What Didn’t Happen
Exchange between a reporter and UNC basketball coach Roy Williams about two end-of-game situations involving sophmore John Henson:
Coach, I’m curious, after the Washington game I’m curious what you said following some of the mental lapses in the final seconds. And also if you think it may help going forward in avoiding some similar situations?
“You know, I don’t really know what mental lapse you are talking about. John Henson dropped the ball.”
He could have let the ball go out of bounds in that situation and potential goaltending.
“If the ball is being thrown to you, if you look at the play, he starts to try to catch it and it is going through his process, his brain as well. And some don’t make decisions in one half of a second. That didn’t bother me. I said, why didn’t you just catch the ball? And somebody else said, why don’t you just let it go? There were three choices and hell, he chose the wrong one.” (emphasis mine)

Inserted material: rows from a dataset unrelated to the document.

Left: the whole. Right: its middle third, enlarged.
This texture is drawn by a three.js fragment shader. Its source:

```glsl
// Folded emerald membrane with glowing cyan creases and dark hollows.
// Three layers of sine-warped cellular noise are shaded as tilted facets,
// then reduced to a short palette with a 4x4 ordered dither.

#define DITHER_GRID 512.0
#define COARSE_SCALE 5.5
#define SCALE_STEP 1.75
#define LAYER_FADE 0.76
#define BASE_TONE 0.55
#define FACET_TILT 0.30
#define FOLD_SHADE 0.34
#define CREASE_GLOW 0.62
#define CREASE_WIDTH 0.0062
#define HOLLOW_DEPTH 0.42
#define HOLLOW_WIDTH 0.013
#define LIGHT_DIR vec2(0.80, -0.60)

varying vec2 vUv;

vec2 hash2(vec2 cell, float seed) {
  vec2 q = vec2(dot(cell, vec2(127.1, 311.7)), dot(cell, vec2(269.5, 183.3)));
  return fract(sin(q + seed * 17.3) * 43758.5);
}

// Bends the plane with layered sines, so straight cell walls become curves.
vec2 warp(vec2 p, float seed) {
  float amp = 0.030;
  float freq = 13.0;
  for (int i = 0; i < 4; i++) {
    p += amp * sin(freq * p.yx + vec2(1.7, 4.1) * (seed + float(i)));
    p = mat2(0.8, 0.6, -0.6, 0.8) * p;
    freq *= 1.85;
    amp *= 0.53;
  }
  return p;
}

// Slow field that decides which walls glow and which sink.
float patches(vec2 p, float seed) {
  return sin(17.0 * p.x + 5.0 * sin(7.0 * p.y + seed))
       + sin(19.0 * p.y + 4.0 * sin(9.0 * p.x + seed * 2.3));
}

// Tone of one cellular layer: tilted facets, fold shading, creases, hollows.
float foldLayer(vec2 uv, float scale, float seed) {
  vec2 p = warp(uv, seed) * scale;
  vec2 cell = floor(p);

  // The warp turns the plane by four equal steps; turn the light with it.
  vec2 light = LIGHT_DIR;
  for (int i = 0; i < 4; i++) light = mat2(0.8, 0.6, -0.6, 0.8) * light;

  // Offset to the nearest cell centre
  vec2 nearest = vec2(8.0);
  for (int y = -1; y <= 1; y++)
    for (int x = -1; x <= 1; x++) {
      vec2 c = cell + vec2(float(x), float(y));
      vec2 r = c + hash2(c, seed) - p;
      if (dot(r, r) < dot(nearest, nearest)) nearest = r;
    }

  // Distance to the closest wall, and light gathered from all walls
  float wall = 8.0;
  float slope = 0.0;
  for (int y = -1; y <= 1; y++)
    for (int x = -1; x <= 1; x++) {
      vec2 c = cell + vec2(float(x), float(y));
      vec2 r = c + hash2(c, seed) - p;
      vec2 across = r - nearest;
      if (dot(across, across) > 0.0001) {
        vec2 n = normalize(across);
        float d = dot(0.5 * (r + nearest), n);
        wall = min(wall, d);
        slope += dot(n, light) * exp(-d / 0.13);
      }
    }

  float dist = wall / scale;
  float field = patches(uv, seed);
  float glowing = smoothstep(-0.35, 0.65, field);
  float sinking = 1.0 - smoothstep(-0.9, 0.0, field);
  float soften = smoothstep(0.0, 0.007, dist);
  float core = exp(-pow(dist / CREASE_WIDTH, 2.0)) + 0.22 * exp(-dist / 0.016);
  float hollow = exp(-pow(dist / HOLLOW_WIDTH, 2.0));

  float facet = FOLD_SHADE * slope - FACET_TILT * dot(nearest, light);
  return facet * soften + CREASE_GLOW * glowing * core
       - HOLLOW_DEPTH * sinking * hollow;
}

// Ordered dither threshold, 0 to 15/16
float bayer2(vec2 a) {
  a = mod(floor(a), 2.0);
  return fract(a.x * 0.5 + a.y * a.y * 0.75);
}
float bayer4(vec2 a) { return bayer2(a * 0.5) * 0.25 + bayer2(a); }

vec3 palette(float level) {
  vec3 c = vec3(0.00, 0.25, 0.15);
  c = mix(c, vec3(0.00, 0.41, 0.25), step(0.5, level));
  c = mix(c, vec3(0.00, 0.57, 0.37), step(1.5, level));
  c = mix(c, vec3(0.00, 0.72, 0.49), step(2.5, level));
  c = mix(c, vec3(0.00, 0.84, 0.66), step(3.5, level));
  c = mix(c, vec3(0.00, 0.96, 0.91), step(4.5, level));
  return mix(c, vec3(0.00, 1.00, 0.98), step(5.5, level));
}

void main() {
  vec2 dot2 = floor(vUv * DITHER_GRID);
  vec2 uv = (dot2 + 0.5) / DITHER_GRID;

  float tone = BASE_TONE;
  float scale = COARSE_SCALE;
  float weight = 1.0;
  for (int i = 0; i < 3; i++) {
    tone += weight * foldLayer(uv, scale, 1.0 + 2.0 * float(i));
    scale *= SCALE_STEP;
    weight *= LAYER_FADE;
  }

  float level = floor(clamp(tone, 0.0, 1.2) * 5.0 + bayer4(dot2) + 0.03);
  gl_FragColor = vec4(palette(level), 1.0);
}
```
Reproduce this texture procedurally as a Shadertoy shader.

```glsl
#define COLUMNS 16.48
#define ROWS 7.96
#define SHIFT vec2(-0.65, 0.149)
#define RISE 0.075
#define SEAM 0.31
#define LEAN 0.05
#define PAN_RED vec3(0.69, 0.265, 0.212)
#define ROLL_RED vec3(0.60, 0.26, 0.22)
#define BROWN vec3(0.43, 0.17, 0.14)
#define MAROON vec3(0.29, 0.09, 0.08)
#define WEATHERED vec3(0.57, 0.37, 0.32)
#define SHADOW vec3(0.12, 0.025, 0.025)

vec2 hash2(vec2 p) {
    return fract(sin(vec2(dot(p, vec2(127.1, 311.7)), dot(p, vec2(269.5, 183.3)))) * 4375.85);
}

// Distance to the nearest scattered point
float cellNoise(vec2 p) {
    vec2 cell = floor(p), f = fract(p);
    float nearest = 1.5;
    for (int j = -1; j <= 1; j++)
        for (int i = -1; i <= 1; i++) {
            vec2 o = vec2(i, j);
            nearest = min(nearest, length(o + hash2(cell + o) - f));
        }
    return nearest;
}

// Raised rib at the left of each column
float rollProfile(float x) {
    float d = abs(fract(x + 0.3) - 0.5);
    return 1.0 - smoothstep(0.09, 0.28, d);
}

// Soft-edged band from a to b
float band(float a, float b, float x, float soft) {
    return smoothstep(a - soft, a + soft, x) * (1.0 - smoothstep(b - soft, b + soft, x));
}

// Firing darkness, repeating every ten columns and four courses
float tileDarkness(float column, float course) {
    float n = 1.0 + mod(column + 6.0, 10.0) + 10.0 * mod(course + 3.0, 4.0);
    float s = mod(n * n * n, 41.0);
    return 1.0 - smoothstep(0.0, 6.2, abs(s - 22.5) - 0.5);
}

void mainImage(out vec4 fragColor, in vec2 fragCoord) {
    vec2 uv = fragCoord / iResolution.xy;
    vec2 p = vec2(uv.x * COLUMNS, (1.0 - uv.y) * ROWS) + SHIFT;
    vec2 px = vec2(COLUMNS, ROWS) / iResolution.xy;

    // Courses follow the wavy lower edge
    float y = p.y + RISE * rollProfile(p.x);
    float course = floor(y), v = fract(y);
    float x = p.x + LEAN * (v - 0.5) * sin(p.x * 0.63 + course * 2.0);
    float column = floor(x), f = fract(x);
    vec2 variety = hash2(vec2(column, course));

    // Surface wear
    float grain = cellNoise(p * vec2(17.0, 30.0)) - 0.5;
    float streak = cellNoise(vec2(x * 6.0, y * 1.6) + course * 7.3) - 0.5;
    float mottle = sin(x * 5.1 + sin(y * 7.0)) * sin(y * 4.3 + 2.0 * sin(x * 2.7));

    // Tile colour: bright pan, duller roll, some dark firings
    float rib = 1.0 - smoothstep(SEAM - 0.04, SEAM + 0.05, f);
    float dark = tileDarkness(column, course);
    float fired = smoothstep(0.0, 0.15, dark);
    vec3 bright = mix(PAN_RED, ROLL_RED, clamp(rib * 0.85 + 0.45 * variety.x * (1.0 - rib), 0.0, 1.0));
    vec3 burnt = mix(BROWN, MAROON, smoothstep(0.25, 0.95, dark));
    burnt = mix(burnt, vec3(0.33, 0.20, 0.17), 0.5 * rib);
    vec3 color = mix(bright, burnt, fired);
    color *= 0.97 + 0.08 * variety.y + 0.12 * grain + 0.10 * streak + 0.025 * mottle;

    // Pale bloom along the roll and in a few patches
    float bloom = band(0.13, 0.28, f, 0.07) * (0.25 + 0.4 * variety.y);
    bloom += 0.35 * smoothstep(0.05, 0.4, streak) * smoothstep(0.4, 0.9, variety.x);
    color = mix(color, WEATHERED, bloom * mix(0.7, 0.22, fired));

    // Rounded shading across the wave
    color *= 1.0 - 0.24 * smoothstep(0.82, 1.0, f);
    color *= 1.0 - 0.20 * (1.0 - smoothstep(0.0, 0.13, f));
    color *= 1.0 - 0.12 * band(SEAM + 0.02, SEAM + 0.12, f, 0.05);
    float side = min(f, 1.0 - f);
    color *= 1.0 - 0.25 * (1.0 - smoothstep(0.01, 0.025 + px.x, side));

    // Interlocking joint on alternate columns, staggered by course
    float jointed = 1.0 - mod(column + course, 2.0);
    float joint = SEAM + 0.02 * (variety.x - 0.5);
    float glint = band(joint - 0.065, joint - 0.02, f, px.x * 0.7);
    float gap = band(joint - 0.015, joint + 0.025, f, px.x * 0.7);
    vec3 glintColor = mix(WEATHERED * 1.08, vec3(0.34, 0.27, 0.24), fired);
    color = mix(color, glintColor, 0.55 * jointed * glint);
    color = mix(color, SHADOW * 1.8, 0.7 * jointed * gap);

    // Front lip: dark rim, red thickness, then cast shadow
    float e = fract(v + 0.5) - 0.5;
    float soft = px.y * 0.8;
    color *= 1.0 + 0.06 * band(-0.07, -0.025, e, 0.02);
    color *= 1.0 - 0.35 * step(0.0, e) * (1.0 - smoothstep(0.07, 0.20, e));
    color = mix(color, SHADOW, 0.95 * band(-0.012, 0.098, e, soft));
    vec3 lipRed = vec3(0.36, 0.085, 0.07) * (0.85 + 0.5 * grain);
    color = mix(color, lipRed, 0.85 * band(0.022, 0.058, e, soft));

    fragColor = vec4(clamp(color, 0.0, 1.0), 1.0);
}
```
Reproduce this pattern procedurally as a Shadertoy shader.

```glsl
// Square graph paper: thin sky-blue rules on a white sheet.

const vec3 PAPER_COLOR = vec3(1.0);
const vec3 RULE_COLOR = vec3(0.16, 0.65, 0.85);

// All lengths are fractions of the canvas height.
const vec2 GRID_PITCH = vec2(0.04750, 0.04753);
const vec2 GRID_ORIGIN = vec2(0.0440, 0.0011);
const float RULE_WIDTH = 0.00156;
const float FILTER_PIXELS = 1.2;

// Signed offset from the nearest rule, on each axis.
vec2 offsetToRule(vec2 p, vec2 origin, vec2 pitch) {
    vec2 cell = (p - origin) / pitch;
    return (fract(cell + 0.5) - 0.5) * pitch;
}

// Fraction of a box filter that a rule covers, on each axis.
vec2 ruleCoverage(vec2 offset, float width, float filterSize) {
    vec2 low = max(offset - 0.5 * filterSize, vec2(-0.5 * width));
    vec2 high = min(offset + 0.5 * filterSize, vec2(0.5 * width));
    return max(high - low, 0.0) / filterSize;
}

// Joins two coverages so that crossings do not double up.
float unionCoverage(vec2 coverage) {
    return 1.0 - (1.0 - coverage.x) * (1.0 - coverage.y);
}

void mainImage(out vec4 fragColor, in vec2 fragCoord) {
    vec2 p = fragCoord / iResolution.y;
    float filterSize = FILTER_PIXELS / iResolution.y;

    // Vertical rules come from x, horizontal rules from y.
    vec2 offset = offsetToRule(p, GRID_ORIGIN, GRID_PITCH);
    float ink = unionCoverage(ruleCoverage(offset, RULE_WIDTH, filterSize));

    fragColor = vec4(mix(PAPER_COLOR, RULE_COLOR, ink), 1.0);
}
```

“But he’s 18, 19—no, I think he just turned 20 recently. You have got to understand that part. But the mental lapse, he thought the ball would be completely short. If you look at it on tape, it could have easily, if a referee throughout of goaltending, they could say it had no chance to go in, which it didn’t.”
“But you also talk about mental lapses, he was also so sharp that he immediately, without the help of replay, said well, Coach, it was a two-pointer. I said, are you sure? He said, yeah, I saw where his feet were. So that is a guy that is thinking quite a bit. I said this before, you have a 20-year-old guy that acts like an 11-year-old and I love that part of him.”
On one level you have a coach defending his player. Then you have a coach teaching a lesson about choices: sometimes they’re made quickly and sometimes you choose the wrong one.
But it’s about what didn’t happen, not what could have.